curbi for Parents

It has been well documented that the Internet is a powerful tool for learning.  The Internet can benefit children’s knowledge and academic abilities.  It can increase a child’s understanding of the world around them.  The Internet can also enhance a child’s social skills and children find learning more fun when using the Internet. 

However, despite these obvious benefits, there are also risks involved in using the Internet.  There is the potential to intentionally or unintentionally access dangerous material and/or people.  Other risks include viruses, scams and cyber-bullying.  Another big issue is how much time children spend on the Internet.  Parents play a vital role in helping to keep their children safe from these risks, and it is important that parents monitor their child’s use.  It is very difficult for a parent to always be physically present to monitor Internet usage.  Teenagers are now using their mobile phones as multi-media devices.  Teens use their mobile phones to browse the Internet, as well as to text and make calls.  This makes it almost impossible for parents to monitor time spent on the Internet. 

The reality is that most children are more tech-savvy than parents.  Often, when a child has broken a rule a common consequence would be to take their phone away from them for a period of time.  The difficulty with this consequence is that your child is not able to contact anyone in an emergency and it is not allowing your child to develop vital problem solving skills regarding appropriate Internet usage. Children and teenagers need to be scaffolded(this means parents need to firstly support the learning process for younger children, so that kids are able to suitably manage their own behaviour over time) to be able to make the right decision regarding Internet usage. 

An effective way to provide this 'scaffolding' is through a tool like curbi.  Parents can use curbi to provide boundaries around Internet and device usage then gradually relax these boundaries as the child matures in age and in responsibility. 

References

Green, L., Brady, D., Olafsson, K., Hartley, J., and Lumby, C. Risk and safety for Australian children on the internet.

Pitman, S. August, 2008.  The impact of media technologies on child development and wellbeing.

Royal Australasian College of Physicians (RACP), 2004.  Children and the Media: Advocating for the future. 

Raising Children Network.
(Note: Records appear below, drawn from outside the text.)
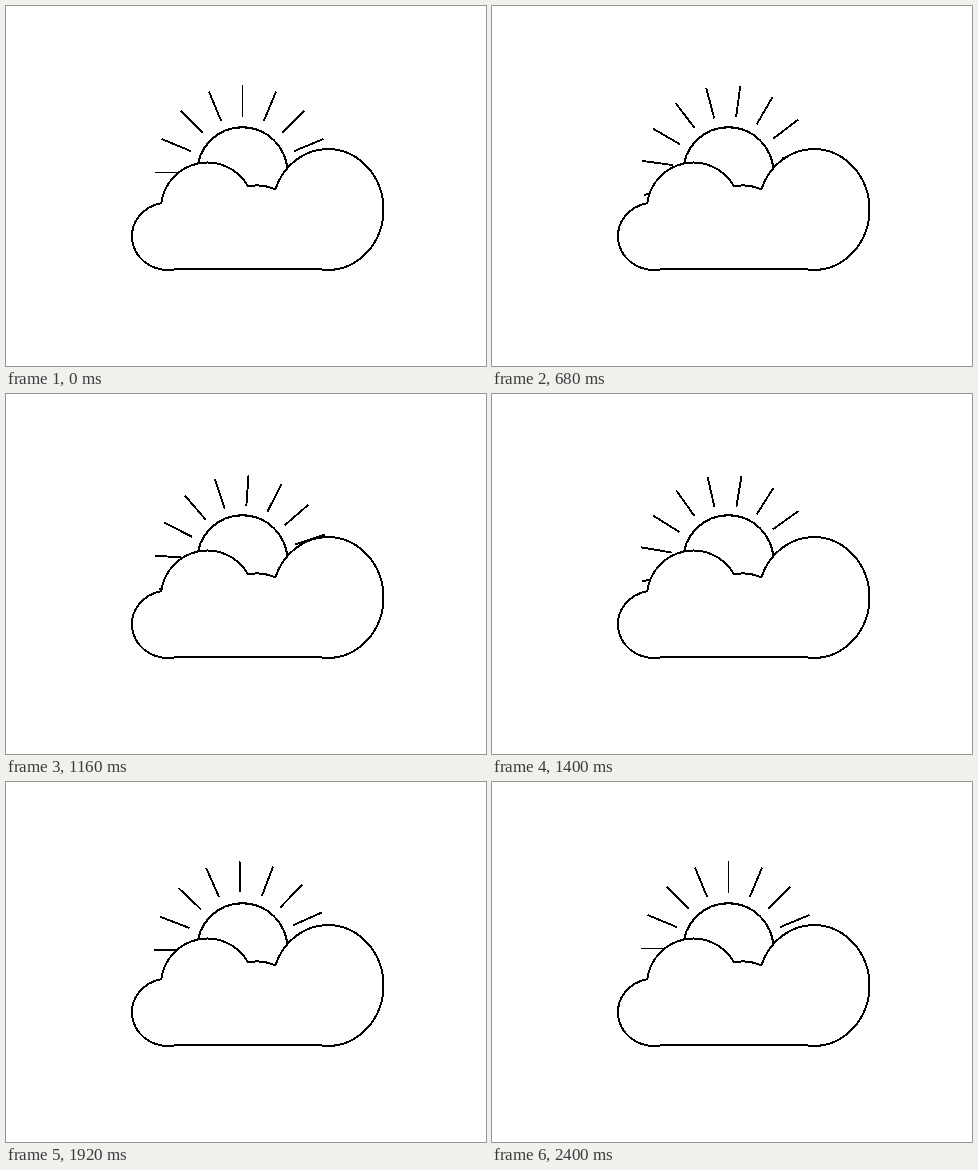
These frames come from a looping animation (480x360 px, 2440 ms). An HTML page:

```html
<!DOCTYPE html>
<html>
<head>
<meta charset="utf-8">
<style>
html, body { margin: 0; width: 100%; height: 100%; overflow: hidden; background: #fff; }
svg { display: block; width: 480px; height: 360px; }
</style>
</head>
<body>
<svg viewBox="0 0 480 360" fill="#fff" stroke="#000" stroke-width="2" shape-rendering="crispEdges">
  <path id="rays" stroke-width="1.9"/>
  <circle cx="236.3" cy="166.3" r="45"/>
  <path d="M162 264A36.2 33.7 0 0 1 155.3 197.2A46.5 46.5 0 0 1 242 180.3A45 45 0 0 1 269.3 183.5
           A56 60.5 0 0 1 321.5 143A56 60.5 0 0 1 321.5 264L312 263.2H171Z" stroke-linejoin="round"/>
</svg>
<script>
const LOOP = 2440, STEP = 40, START = 480, STEPS = 48, RAYS = 16;
const CENTER = [236.5, 166.5];
const PIVOT = [235.7, 167.1]; // the rays turn slightly off their own center
const rays = document.getElementById('rays');

const point = (angle, radius) =>
  `${CENTER[0] + radius * Math.sin(angle)} ${CENTER[1] - radius * Math.cos(angle)}`;

rays.setAttribute('d', Array.from({ length: RAYS }, (_, i) => {
  const angle = i * 2 * Math.PI / RAYS;
  return `M${point(angle, 56)}L${point(angle, 87.5)}`;
}).join(''));

// cubic-bezier(.42, 0, .58, 1)
function easeInOut(x) {
  let low = 0, high = 1;
  for (let i = 0; i < 30; i++) {
    const mid = (low + high) / 2;
    if (1.26 * mid - 0.78 * mid ** 2 + 0.52 * mid ** 3 < x) low = mid;
    else high = mid;
  }
  return low * low * (3 - 2 * low);
}

function draw() {
  const time = performance.now() % LOOP;
  const step = Math.min(STEPS, Math.max(0, Math.floor((time - START) / STEP)));
  // A full turn looks the same as none
  const turn = step % STEPS ? 360 * easeInOut(step / STEPS) : 0;
  rays.setAttribute('transform', `rotate(${turn} ${PIVOT})`);
  requestAnimationFrame(draw);
}
draw();
</script>
</body>
</html>
```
The Australian Parenting Network.  https://raisingchildren.net.au/articles/vic_services.html/context/1013

Source

Vivid Psychology